What Syrian objectives may lie behind the accusations? First, the government may genuinely believe that it has been the victim of chemical attacks. In that case, one would expect government officials forthcoming with evidence. Even lacking experience in dealing with such a situation, the questions and requests for further evidence they could address in such a way that either it complements initial information with supplementary evidence or demonstrates that the desired data are genuinely not available, for instance, as a consequence of war circumstances.
Second, the accusations could be part of a broader scheme to deflect responsibility for the Syrian regime’s own chemical attacks or to deny the international community evidence that later might inculpate Syrian officials for war crimes. If the allegations are indeed part of a plan to deflect responsibility for CW use, an outside observer’s impressions can only vacillate between sloppiness and sheer incompetence, on the one hand, and unwillingness to provide relevant documentation (which many or may not have been deliberately destroyed or hidden), on the other hand. Alas, the latter concern is one I have also often heard mentioned in connection with Syria’s declarations as part of its disarmament obligations.

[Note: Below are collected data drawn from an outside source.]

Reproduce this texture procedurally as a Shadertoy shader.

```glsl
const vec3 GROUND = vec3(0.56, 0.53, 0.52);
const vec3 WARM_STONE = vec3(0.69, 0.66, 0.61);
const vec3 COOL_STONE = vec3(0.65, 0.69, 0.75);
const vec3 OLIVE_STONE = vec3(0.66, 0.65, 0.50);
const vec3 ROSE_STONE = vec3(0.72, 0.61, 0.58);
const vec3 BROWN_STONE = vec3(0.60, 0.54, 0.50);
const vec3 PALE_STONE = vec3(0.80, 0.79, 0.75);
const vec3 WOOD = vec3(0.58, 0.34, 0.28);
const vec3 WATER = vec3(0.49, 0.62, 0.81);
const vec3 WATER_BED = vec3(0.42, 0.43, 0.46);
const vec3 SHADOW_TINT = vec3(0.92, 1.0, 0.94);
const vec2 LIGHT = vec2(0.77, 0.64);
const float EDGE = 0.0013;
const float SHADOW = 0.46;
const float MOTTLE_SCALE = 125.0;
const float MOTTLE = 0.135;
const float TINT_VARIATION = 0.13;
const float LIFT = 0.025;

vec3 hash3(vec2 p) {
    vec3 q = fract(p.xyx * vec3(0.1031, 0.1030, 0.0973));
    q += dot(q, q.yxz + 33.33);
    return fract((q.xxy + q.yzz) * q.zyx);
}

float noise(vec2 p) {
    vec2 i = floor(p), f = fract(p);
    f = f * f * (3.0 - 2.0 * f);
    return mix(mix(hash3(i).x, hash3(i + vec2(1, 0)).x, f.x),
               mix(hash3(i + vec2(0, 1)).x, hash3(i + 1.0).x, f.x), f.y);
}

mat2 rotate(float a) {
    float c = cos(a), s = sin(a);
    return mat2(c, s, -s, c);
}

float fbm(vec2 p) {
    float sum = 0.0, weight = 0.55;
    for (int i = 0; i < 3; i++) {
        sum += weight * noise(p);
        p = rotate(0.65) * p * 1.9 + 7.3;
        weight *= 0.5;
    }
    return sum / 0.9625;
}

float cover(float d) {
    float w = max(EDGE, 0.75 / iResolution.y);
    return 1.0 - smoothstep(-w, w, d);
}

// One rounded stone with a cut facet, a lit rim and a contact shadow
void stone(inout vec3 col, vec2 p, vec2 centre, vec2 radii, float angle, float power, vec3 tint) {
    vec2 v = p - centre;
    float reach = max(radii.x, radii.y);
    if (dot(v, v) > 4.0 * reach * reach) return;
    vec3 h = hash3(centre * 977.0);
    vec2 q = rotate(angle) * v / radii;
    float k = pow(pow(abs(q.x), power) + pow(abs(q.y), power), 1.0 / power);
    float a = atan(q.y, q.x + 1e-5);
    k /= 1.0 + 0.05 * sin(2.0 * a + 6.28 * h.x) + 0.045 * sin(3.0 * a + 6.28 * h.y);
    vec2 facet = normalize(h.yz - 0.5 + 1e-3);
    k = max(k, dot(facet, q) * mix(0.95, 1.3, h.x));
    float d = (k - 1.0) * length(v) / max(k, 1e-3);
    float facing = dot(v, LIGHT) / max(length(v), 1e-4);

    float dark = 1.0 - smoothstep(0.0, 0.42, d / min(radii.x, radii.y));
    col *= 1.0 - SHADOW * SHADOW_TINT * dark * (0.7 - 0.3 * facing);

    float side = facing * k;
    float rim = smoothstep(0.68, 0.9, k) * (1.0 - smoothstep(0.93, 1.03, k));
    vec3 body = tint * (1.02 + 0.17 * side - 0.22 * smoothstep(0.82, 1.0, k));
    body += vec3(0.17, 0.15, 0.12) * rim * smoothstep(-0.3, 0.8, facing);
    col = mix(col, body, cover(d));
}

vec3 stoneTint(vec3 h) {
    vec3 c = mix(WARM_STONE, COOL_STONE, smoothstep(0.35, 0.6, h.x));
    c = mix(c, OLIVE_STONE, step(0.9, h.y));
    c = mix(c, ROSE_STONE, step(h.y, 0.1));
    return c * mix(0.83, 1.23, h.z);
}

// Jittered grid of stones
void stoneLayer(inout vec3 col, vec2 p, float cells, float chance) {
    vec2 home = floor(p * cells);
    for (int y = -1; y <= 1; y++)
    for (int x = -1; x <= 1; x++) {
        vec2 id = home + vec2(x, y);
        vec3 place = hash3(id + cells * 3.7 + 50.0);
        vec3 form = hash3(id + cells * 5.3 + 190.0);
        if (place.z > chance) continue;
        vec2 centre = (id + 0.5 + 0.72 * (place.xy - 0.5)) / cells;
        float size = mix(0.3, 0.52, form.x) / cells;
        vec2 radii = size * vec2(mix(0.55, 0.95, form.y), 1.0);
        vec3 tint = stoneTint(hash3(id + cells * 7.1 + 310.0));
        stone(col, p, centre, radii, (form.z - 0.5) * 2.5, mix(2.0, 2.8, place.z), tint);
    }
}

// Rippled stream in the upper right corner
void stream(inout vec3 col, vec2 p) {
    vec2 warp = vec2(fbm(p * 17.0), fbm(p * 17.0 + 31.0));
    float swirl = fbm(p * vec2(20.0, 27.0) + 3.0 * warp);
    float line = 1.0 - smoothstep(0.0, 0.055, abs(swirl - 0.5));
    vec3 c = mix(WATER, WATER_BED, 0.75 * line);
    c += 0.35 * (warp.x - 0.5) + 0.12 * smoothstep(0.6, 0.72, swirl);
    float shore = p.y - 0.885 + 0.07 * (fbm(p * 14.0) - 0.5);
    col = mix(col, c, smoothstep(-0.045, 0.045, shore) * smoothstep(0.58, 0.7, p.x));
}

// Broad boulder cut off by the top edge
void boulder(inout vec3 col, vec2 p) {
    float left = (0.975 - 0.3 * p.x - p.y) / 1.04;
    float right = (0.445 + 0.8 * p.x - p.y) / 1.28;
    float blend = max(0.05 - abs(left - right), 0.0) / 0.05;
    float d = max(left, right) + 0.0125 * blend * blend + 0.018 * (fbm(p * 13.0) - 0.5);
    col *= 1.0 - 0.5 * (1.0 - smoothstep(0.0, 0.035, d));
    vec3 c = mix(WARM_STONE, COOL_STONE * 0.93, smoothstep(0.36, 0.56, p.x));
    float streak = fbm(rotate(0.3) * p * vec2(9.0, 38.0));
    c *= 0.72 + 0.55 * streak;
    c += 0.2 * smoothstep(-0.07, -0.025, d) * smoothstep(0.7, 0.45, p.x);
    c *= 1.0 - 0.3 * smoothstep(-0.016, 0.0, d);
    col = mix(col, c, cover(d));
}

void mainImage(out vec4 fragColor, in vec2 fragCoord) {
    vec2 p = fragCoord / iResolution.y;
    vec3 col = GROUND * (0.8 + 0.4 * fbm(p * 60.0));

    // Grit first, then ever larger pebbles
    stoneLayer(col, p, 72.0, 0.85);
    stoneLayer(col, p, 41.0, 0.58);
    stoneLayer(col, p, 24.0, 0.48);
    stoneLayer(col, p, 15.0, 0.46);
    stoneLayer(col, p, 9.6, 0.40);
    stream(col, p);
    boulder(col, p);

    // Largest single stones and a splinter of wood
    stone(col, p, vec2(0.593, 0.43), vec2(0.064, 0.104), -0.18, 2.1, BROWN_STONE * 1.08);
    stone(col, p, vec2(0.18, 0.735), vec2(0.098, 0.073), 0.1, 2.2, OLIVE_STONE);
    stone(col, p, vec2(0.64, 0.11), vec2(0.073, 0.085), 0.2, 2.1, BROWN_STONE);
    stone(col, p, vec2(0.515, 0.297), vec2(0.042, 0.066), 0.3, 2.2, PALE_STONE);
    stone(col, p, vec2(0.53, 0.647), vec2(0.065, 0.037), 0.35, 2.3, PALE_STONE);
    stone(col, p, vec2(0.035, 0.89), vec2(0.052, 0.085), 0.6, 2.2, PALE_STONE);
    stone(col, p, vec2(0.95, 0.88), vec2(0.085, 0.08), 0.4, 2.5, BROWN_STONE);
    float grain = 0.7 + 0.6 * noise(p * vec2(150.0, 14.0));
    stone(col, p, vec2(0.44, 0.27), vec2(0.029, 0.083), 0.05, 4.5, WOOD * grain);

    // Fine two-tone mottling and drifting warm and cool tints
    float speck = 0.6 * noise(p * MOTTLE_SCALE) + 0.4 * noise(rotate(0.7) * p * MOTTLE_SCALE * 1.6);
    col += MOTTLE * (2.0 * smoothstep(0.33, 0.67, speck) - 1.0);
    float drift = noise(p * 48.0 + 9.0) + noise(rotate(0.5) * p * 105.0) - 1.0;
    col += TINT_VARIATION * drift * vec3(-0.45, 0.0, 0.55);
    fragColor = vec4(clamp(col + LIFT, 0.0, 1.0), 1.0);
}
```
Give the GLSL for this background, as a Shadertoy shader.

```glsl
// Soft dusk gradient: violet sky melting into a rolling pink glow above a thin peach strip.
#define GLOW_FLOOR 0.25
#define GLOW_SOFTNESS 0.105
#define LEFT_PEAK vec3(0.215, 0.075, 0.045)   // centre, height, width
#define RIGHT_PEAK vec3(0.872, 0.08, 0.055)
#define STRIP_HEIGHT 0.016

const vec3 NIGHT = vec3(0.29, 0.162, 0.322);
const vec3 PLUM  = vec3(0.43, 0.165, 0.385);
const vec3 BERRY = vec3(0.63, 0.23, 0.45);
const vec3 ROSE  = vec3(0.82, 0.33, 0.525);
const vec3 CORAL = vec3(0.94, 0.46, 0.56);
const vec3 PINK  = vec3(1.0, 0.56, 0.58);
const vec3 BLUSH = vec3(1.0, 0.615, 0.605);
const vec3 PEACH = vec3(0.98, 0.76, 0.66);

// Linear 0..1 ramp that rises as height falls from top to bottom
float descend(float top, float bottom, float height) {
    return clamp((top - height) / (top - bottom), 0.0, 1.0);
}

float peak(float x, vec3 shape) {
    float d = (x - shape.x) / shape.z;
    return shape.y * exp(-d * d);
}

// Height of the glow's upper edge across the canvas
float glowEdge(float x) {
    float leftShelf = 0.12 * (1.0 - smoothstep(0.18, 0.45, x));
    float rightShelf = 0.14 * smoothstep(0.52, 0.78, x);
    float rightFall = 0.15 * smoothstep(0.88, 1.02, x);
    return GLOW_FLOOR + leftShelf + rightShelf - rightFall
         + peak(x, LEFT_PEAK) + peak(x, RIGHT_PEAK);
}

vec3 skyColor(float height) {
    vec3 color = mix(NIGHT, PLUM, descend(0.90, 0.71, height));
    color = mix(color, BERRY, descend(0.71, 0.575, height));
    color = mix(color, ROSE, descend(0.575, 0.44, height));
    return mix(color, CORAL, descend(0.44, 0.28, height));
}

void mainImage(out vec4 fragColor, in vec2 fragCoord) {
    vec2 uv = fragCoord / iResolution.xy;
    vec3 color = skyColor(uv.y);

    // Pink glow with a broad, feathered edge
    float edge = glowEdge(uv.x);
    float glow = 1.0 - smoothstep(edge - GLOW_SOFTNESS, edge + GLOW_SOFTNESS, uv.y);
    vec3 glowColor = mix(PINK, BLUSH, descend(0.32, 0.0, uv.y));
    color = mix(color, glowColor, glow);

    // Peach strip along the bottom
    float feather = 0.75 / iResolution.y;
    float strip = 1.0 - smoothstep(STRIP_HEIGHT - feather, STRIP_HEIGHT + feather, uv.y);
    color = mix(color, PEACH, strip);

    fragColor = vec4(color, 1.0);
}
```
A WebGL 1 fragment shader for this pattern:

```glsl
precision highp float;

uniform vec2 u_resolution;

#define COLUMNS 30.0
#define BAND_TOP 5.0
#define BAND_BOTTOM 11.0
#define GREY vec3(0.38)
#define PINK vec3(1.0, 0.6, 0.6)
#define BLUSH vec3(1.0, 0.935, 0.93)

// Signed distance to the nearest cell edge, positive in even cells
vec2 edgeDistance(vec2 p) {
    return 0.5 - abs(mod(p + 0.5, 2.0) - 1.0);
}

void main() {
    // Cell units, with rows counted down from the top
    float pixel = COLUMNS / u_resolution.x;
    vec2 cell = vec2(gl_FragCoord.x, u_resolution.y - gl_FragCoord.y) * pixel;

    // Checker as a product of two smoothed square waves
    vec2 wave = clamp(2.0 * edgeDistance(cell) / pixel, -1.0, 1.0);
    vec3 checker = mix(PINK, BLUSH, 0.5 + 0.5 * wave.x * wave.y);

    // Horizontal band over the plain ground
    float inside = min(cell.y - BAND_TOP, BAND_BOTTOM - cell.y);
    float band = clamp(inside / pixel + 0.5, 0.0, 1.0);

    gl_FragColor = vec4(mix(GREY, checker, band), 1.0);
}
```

There is a third possibility, but here one can only hope that the request for an investigation was not part of an exercise to learn how to better disguise chemical warfare attacks or to manufacture evidence in support of alleged insurgent use of toxicants.